Citation: Hyodo K, Kaido M and Okuno T (2014) Host and viral RNA-binding proteins involved in membrane targeting, replication and intercellular movement of plant RNA virus genomes. Front. Plant Sci. 5:321. doi: 10.3389/fpls.2014.00321
Received: 12 May 2014; Accepted: 18 June 2014;
Published online: 07 July 2014.
Edited by:Sergey Morozov, Moscow State University, Russia
Reviewed by:Helene Sanfacon, Pacific Agri-Food Research Centre – Agriculture and Agri-Food Canada, Canada
José-Antonio Daròs, Consejo Superior de Investigaciones Científicas, Spain
Copyright © 2014 Hyodo, Kaido and Okuno. This is an open-access article distributed under the terms of the Creative Commons Attribution License (CC BY). The use, distribution or reproduction in other forums is permitted, provided the original author(s) or licensor are credited and that the original publication in this journal is cited, in accordance with accepted academic practice. No use, distribution or reproduction is permitted which does not comply with these terms.
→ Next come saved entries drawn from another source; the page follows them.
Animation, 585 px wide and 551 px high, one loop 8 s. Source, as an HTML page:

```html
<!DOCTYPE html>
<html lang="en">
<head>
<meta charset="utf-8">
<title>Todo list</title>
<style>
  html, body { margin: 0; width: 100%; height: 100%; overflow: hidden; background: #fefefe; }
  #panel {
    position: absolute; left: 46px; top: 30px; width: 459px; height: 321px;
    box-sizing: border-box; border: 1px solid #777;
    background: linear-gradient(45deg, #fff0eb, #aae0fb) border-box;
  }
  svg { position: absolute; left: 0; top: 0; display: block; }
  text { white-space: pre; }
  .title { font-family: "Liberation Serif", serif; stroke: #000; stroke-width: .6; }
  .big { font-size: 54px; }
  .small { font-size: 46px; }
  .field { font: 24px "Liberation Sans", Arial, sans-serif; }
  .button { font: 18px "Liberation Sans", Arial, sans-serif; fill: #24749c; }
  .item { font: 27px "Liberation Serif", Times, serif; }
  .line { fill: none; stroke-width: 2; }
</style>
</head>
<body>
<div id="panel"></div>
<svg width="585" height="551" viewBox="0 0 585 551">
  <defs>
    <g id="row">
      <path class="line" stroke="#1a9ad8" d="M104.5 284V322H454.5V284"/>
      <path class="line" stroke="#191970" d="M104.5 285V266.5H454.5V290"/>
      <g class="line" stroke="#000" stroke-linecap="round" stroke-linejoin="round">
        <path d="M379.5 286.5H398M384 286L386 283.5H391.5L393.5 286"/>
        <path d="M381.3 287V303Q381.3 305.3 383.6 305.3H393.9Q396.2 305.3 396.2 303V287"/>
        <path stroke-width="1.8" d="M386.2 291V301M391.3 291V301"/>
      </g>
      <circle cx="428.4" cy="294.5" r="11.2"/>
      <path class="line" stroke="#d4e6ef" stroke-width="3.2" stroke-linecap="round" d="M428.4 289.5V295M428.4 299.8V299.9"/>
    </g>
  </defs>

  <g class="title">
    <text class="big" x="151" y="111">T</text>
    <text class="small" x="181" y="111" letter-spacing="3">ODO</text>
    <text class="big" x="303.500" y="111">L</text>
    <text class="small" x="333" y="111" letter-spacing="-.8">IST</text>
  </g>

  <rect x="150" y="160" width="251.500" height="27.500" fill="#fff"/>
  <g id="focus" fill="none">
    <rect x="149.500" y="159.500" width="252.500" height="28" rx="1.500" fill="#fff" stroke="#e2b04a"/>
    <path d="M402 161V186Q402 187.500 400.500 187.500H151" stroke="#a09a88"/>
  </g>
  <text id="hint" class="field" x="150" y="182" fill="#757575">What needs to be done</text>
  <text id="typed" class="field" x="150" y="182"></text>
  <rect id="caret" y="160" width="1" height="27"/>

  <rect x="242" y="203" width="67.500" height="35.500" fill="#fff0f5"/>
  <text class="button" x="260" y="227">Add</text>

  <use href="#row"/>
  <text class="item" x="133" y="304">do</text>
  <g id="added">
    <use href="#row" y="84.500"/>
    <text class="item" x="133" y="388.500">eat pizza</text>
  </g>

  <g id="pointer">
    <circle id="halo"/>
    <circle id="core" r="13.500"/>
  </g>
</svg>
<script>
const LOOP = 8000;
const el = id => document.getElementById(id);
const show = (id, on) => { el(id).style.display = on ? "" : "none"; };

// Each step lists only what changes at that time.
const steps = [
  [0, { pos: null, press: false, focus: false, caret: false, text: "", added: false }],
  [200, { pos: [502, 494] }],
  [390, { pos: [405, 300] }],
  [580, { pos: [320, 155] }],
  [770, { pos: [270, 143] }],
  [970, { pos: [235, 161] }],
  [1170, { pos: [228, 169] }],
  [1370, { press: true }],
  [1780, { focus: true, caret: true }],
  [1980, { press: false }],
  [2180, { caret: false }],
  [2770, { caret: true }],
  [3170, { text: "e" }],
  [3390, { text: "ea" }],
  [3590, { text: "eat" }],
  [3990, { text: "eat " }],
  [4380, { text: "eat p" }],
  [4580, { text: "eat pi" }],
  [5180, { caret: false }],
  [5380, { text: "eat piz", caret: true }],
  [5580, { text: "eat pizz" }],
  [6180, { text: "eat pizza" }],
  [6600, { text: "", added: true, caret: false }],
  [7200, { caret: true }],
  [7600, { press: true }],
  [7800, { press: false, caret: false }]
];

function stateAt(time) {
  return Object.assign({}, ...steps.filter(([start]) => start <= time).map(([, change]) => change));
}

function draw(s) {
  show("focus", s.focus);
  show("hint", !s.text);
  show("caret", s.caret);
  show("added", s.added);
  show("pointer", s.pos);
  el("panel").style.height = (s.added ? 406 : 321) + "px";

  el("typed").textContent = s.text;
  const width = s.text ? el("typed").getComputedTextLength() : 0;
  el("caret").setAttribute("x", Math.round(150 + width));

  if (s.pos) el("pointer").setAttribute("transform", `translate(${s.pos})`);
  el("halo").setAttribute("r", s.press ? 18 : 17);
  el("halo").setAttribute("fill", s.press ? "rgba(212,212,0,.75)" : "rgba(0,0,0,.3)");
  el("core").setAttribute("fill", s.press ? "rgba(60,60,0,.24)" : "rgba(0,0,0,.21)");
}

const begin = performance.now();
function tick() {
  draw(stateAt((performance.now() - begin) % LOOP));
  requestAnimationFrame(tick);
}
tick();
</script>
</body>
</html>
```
*Correspondence: Tetsuro Okuno, Laboratory of Plant Pathology, Graduate School of Agriculture, Kyoto University, Kitashirakawa, Sakyo-ku, Kyoto 606-8502, Japan e-mail: firstname.lastname@example.org